Email Authentication: One Year After Google Tightens Security


The safety of email is a hot topic right now. Recent headlines have shown how cyber criminals can hack email or send scams to unknowing victims. Because of these growing problems, there’s more focus on the safety and validity of emails.

To protect emails users, Google tightened its authentication process last year and started notifying users about potential problems.

Not much has changed since the internet giant made these changes, but it does point to a growing safety need. In the future, you will likely hear a lot about email authentication and it’s important to take it seriously.

How Google’s authentication warnings work
When you send an email, Google works some magic to encrypt the information inside. Think of it like sealing a package shut and keeping others from reading what’s inside.
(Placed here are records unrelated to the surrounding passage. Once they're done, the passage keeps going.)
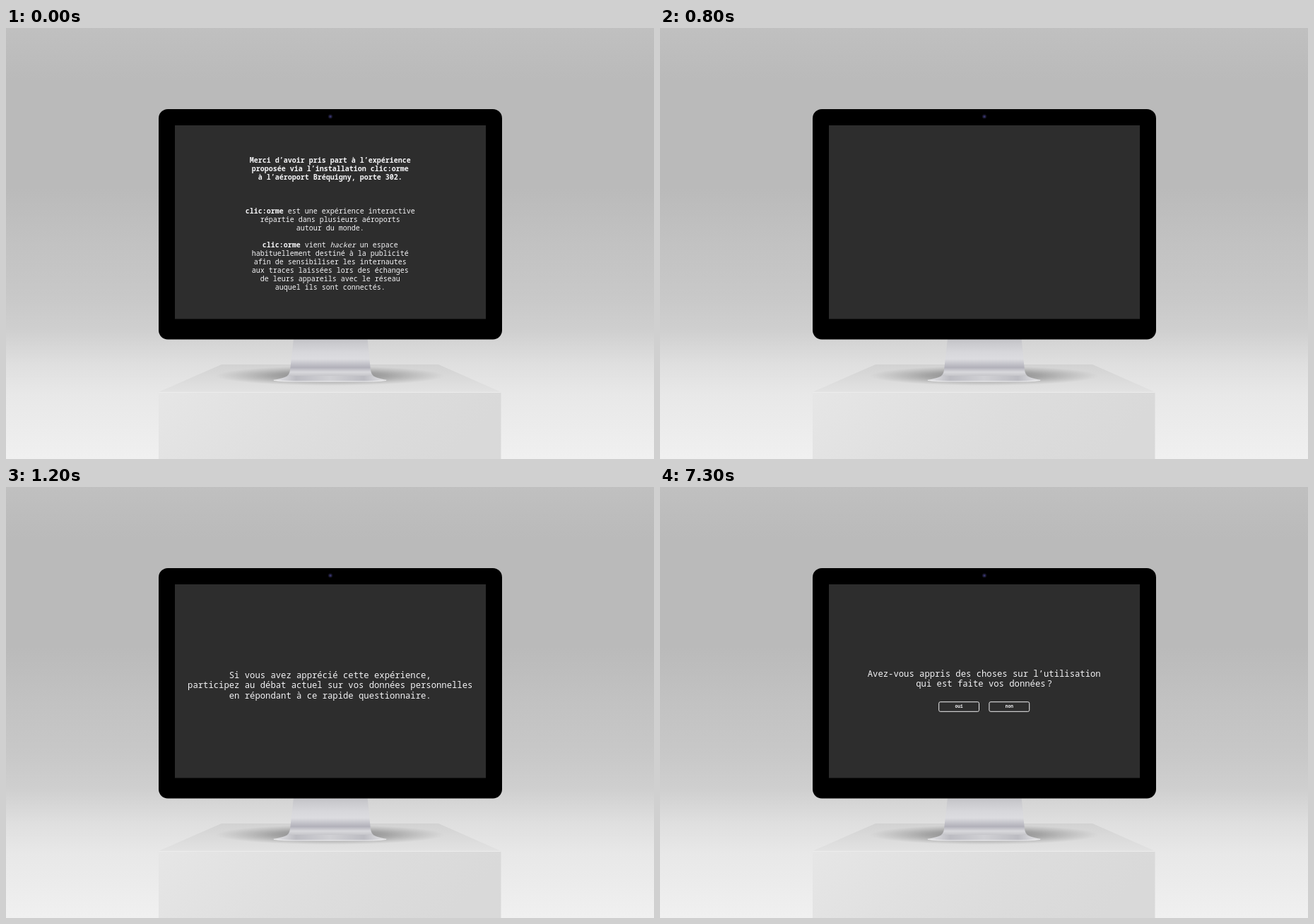
An HTML page for the animation above (8000 ms loop, 917 px wide and 611 px high).

```html
<!DOCTYPE html>
<html lang="fr">
<head>
<meta charset="utf-8">
<title>Questionnaire</title>
<style>
  html, body { margin: 0; width: 100%; height: 100%; overflow: hidden; background: #bababa; }
  svg { display: block; width: 100%; height: 100%; }
  text { font: 12.22px "Noto Sans Mono", "DejaVu Sans Mono", monospace; fill: #f4f4f6; text-anchor: middle; }
  .small text { font-size: 10px; }
  .strong { font-weight: 600; }
  .button text { font-size: 6.1px; font-weight: 700; }
  .button rect { fill: none; stroke: #f0f0f2; }
</style>
</head>
<body>
<svg viewBox="0 0 917 611" preserveAspectRatio="none">
  <defs>
    <linearGradient id="wall" x2="0" y2="1">
      <stop offset="0" stop-color="#c0c0c0"/>
      <stop offset=".12" stop-color="#bababa"/>
      <stop offset=".37" stop-color="#bababa"/>
      <stop offset=".5" stop-color="#c2c2c2"/>
      <stop offset=".62" stop-color="#c8c8c8"/>
      <stop offset=".7" stop-color="#cfcfcf"/>
      <stop offset=".78" stop-color="#dfdfdf"/>
      <stop offset=".85" stop-color="#e8e8e8"/>
      <stop offset="1" stop-color="#f0f0f0"/>
    </linearGradient>
    <linearGradient id="top" x2="0" y2="1">
      <stop offset="0" stop-color="#d2d2d2"/>
      <stop offset="1" stop-color="#e2e2e2"/>
    </linearGradient>
    <linearGradient id="front" x2="1" y2=".2">
      <stop offset="0" stop-color="#e6e6e6"/>
      <stop offset=".6" stop-color="#dddddd"/>
      <stop offset="1" stop-color="#d9d9d9"/>
    </linearGradient>
    <linearGradient id="metal" x2="0" y2="1">
      <stop offset="0" stop-color="#c2c2c6"/>
      <stop offset=".35" stop-color="#d6d6da"/>
      <stop offset=".55" stop-color="#dcdce0"/>
      <stop offset=".78" stop-color="#b2b1ba"/>
      <stop offset=".9" stop-color="#d8d8dc"/>
      <stop offset="1" stop-color="#c6c6ca"/>
    </linearGradient>
    <linearGradient id="foot">
      <stop offset="0" stop-color="#e8e8ea"/>
      <stop offset=".2" stop-color="#bcbcc2"/>
      <stop offset=".5" stop-color="#d0d0d4"/>
      <stop offset=".8" stop-color="#bcbcc2"/>
      <stop offset="1" stop-color="#e8e8ea"/>
    </linearGradient>
    <radialGradient id="shadow">
      <stop offset="0" stop-color="#606060" stop-opacity=".8"/>
      <stop offset=".5" stop-color="#707070" stop-opacity=".5"/>
      <stop offset="1" stop-color="#808080" stop-opacity="0"/>
    </radialGradient>
  </defs>

  <rect width="917" height="611" fill="url(#wall)"/>

  <path d="M305 477H612L700.500 516H216Z" fill="url(#top)"/>
  <ellipse cx="458.500" cy="493" rx="162" ry="14" fill="url(#shadow)"/>
  <path d="M216 516H700.500V611H216Z" fill="url(#front)"/>
  <path d="M216 516.500H700.500" stroke="#ececec"/>

  <path d="M378 499Q398 496 402 490H516Q520 496 539 499Q530 501.500 510 501.500H407Q385 501.500 378 499Z" fill="url(#foot)"/>
  <path d="M407 440H511.500L516 485Q517 491 520 493H398Q401 491 402 485Z" fill="url(#metal)"/>
  <path d="M379 499.500Q390 501 407 501H510Q528 501 538 499.500" fill="none" stroke="#eeeeef"/>

  <rect x="216" y="115" width="486" height="326.500" rx="13"/>
  <circle cx="459" cy="125.500" r="3" fill="#17162a"/>
  <circle cx="459" cy="125.500" r="1.500" fill="#36346c"/>
  <rect x="239" y="138" width="440" height="274.500" fill="#2d2d2d"/>
  <g id="screens"></g>
</svg>
<script>
const CENTER = 458.7;
const LOOP = 8000;

const line = (content, y, attrs = "") => `<text x="${CENTER}" y="${y}" ${attrs}>${content}</text>`;
const lines = (rows, y, step, attrs) =>
  rows.map((row, i) => line(row, y + i * step, attrs)).join("");
const title = (rows, y) => lines(rows, y, 14.67);
const ask = text => `${text}<tspan dx="2.2">?</tspan>`;

const buttonRow = (labels, y) => labels.map((label, i) => {
  const x = CENTER + (i - (labels.length - 1) / 2) * 71.2;
  return `<g class="button"><rect x="${x - 28.4}" y="${y}" width="56.800" height="13.600" rx="2"/>
    <text x="${x}" y="${y + 8.5}">${label}</text></g>`;
}).join("");

const thanks = `<g class="small">` +
  lines([
    "Merci d’avoir pris part à l’expérience",
    "proposée via l’installation clic:orme",
    "à l’aéroport Bréquigny, porte 302."
  ], 190.7, 12, 'class="strong"') +
  lines([
    '<tspan class="strong">clic:orme</tspan> est une expérience interactive',
    "répartie dans plusieurs aéroports",
    "autour du monde."
  ], 262.7, 12) +
  lines([
    '<tspan class="strong">clic:orme</tspan> vient <tspan font-style="italic">hacker</tspan> un espace',
    "habituellement destiné à la publicité",
    "afin de sensibiliser les internautes",
    "aux traces laissées lors des échanges",
    "de leurs appareils avec le réseau",
    "auquel ils sont connectés."
  ], 310.7, 12) + "</g>";

const invitation = title([
  "Si vous avez apprécié cette expérience,",
  "participez au débat actuel sur vos données personnelles",
  "en répondant à ce rapide questionnaire."
], 270.6);

const opinion = title([ask("Qu’avez-vous pensé de l’expérience")], 268.6) +
  buttonRow(["effrayante", "surprenante", "divertissante", "intrigante"], 304.7) +
  buttonRow(["autre"], 333.4);

const yesNo = buttonRow(["oui", "non"], 304.7);
const learned = title([ask("Avez-vous appris des choses sur vos données")], 268.6) + yesNo;
const usage = title([
  "Avez-vous appris des choses sur l’utilisation",
  ask("qui est faite vos données")
], 268.6) + yesNo;

const container = document.getElementById("screens");
container.innerHTML = [thanks, invitation, opinion, learned, usage]
  .map(screen => `<g>${screen}</g>`).join("");
const screens = [...container.children];

const clamp = value => Math.max(0, Math.min(1, value));

function render(t) {
  const tick = Math.floor(t / 100); // fades advance in 100 ms steps
  const opacities = [
    clamp(1 - (tick - 4) / 3),
    t < 4300 ? clamp(0.1 + 0.3 * (tick - 9)) : 0,
    t >= 4300 && t < 5800 ? 1 : 0,
    t >= 5800 && t < 7300 ? 1 : 0,
    t >= 7300 ? 1 : 0
  ];
  screens.forEach((screen, i) => screen.setAttribute("opacity", opacities[i]));
}

const start = performance.now();
function loop() {
  render((performance.now() - start) % LOOP);
  requestAnimationFrame(loop);
}
loop();
</script>
</body>
</html>
```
In some cases, the encryption can’t take place, meaning the safety and validity of the information inside could be compromised. Google started warning customers when problems like this occurred.

Anytime you receive a message that wasn’t encrypted, email users see a red question mark where the sender’s profile picture usually is, like this:

Google’s Authentication Warning for Email

If you are about to send an email to an address that couldn’t be encrypted, Google notifies its customers by showing this broken lock:

Google’s Authentication for Emails

If Google users see either of these features, they’re advised not open or send the email.

Authentication technologies: SPF, DKIM and DMARC
Special email authentication technologies work behind the scenes to examine emails to ensure the email comes from a reputable person, is sent from a known IP address, and checks for red flags that could indicate a scam.

There are three authentication technologies that do this kind of work: SPF, DKIM and DMARC. If you’re curious about how each one work, check out this previous post on the Juvlon blog.

To prove that your email is safe, you need to use these authentication technologies. How does it work? You’ll need to make changes in your DNS provider. If this sounds confusing, you should talk with your network administrator for help.

Tips to send authenticate emails
To help marketers send and receive authentic emails, here is a list of tips to follow:

  • Use an email service provider
    It’s best to use an email service provider that can help authenticate your emails. Reputable providers support the technologies mentioned above and can even help you make changes to your DNS provider to ensure your emails won’t raise red flags.
  • Don’t send bulk emails
    Bulk emails are often considered suspicious because scammers often send emails to everyone on their list hoping to take advantage of as many people as possible. Avoid this problem by segmenting your email list and sending specific messages to specific groups of customers.
  • Allow subscribers to leave
    If your email doesn’t give subscribers a way to opt-out of your messages, it will cause problems. Cyber criminals don’t often include an unsubscribe option so it calls the email’s authenticity into question. Make the unsubscribe process easy for every customers to access and complete.

While the authentication process can seem a little difficult, it’s important to take it seriously to ensure that your emails are delivered to the intended inboxes. If your emails aren’t authenticated, they’ll be ignored, land in the spam folder, or land your company on an email blacklist that hurts your reputation and sending power. Know how Juvlon supports email authentication best practices to ensure safe email delivery.